A few words on finding the notes’ center for the new hornist. I’m probably a victim of brain fog but I don’t remember learning about centering notes back when I used to play. I just tuned my horn and played in tune or at least I thought I was playing in tune. Maybe I was lucky and had a horn that had decent intonation. More likely, since most horns have a few notes that are inherently bad, I just learned how to deal with them appropriately. And the appropriate intonation varies depending on the key you are in and who you are playing with (piano, chamber group, orchestra, etc.) Once your horn is in tune with itself, when playing in groups the tuner is not your friend, you have to use your ear.

Anyway, back to centering notes. My understanding is that horns have slots for each note and depending on the brand of horn, these slots vary in size. You can play high (sharp) in the slot, in the center of the slot or low (flat) in the slot. This lets you lip up or lip down notes to get them in tune. (Positioning your right hand in the bell correctly also plays a huge role in achieving good intonation.) When a beginner plays a horn with wider slots they are more likely to get the note without clamming it, but also are more likely to play the note out of tune. For horns with narrower slots, beginners are more likely to clam notes but when they get the note, it’s more likely to be in tune. I have heard that most custom horns have narrow slots.
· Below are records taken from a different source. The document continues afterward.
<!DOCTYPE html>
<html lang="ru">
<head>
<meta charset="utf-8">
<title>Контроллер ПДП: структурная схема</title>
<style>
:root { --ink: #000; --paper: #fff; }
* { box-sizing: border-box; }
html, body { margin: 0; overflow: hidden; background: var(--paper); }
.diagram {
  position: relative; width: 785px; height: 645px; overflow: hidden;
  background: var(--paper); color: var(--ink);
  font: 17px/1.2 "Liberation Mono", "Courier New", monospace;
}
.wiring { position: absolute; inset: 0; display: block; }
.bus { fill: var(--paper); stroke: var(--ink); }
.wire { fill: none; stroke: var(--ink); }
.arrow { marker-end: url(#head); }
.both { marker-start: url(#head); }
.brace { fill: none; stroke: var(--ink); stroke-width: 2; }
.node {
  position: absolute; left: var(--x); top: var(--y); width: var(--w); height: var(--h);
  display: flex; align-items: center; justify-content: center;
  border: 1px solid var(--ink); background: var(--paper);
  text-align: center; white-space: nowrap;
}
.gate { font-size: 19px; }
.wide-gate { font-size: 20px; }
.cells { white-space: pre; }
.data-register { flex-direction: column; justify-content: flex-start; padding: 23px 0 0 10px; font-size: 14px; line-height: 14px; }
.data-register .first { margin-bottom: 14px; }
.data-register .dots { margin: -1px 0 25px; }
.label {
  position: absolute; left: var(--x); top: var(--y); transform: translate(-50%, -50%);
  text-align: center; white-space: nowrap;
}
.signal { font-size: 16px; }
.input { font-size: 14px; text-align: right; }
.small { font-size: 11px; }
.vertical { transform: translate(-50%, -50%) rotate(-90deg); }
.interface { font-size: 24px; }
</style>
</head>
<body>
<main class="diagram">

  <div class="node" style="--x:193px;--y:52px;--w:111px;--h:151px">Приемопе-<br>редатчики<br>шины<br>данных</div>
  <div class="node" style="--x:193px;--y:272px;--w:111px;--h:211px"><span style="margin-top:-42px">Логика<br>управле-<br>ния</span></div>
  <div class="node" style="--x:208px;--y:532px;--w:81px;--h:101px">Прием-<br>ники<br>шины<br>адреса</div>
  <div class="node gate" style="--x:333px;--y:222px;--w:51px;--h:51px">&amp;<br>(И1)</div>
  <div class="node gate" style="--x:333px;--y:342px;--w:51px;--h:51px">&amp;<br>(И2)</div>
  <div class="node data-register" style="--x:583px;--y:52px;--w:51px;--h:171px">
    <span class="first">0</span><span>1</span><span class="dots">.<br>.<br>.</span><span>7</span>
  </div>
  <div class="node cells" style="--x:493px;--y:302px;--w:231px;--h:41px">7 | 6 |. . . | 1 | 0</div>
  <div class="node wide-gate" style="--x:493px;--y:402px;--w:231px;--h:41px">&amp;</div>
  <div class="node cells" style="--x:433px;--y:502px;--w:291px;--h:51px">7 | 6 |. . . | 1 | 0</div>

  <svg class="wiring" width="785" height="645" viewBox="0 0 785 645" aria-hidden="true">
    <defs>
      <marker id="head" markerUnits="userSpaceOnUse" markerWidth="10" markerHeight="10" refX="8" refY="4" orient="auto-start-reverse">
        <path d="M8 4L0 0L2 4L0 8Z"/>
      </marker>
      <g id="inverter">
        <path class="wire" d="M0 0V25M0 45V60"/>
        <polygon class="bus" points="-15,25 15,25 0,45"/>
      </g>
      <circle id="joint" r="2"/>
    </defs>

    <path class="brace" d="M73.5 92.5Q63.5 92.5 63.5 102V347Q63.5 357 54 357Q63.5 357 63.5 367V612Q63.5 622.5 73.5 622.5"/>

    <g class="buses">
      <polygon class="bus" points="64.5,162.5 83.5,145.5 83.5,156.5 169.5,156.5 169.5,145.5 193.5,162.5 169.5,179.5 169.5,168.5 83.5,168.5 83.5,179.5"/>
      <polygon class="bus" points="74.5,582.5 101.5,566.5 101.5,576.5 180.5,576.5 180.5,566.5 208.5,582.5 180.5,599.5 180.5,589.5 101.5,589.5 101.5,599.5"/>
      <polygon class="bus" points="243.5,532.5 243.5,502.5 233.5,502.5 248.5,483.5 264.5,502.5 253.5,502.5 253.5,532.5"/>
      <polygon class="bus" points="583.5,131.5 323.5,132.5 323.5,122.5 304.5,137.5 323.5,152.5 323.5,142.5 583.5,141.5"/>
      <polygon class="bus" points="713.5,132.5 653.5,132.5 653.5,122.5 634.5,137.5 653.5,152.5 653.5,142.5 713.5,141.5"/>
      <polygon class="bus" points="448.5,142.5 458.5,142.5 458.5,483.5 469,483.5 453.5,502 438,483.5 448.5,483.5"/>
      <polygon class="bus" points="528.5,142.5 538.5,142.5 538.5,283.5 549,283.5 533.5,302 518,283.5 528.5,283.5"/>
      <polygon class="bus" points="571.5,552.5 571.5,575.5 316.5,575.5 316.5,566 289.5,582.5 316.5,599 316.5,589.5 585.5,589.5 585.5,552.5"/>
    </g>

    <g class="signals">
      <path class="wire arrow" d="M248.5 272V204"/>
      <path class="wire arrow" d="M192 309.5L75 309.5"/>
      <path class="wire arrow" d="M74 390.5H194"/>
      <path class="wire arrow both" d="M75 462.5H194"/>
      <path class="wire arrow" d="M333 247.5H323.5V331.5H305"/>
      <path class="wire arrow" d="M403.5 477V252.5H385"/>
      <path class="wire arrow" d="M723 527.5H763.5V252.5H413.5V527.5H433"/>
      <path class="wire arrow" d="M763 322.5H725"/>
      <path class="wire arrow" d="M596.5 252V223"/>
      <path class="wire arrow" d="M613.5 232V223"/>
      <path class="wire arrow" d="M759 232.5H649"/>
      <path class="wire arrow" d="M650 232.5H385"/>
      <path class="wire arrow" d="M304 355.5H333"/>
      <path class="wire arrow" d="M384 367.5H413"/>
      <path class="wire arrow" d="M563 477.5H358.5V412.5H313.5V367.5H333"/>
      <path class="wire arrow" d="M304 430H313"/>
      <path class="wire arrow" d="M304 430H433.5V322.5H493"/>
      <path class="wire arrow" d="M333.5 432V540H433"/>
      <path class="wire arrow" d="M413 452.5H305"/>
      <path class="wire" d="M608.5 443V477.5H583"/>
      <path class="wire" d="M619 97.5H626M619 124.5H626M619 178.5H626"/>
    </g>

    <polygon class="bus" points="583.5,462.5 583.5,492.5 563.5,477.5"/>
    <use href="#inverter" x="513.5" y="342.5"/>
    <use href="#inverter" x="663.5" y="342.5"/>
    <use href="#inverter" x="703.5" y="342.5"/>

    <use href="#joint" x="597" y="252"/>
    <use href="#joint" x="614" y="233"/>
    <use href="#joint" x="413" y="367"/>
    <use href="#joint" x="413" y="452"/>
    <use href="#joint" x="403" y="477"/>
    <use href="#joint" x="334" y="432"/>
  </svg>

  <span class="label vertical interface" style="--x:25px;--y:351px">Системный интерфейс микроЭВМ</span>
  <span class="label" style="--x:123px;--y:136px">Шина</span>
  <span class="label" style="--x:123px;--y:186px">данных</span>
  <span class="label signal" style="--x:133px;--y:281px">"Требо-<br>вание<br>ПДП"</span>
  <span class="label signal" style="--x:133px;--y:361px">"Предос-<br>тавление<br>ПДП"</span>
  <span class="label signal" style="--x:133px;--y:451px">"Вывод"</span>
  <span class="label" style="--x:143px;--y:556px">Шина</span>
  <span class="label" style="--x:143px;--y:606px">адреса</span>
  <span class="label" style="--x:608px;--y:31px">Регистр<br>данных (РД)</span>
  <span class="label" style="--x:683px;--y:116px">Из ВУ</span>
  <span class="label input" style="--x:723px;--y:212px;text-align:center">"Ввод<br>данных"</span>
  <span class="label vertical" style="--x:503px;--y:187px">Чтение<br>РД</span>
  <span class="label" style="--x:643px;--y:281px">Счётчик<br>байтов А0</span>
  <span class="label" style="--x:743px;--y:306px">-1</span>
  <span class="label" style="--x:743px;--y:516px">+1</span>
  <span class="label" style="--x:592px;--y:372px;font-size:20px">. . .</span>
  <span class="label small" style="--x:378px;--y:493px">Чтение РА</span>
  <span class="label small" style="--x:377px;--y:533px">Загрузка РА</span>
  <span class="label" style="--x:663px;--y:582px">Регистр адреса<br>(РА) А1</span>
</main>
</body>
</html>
I think my new Hoyer has fairly large slots. I can play the third space C to the point where it’s almost a C# and I can lip it down so that it is in tune when I watch the tuner. My natural tendency is to play the note quite sharp and to play most of the horn somewhat sharp. Pulling the tuning slides all the way out helps a bit but also makes a few other notes flat.

Mid January 2009: Some progress. The intonation is getting a bit better. I can play many notes in tune at 440 with the main tuning slide fully out.  Third space C is a tiny bit better. Checking the calibration, it’s now around 449 so it is also getting better. I’m starting to believe that I may be able to conquer the intonation issue.  My teacher has played the horn and she plays it in tune. However, even if she plays it in tune I’m the one that ultimately has to play this horn.

The good news is, other than the intonation issue, that I’m playing way better on it than I was even a few days ago and so much better than on the Yamaha words can’t really describe it. (Well not really but I can dream, LOL.) I have fewer gurgles between notes and I don’t clam as much.

The New Horn Part 2 –>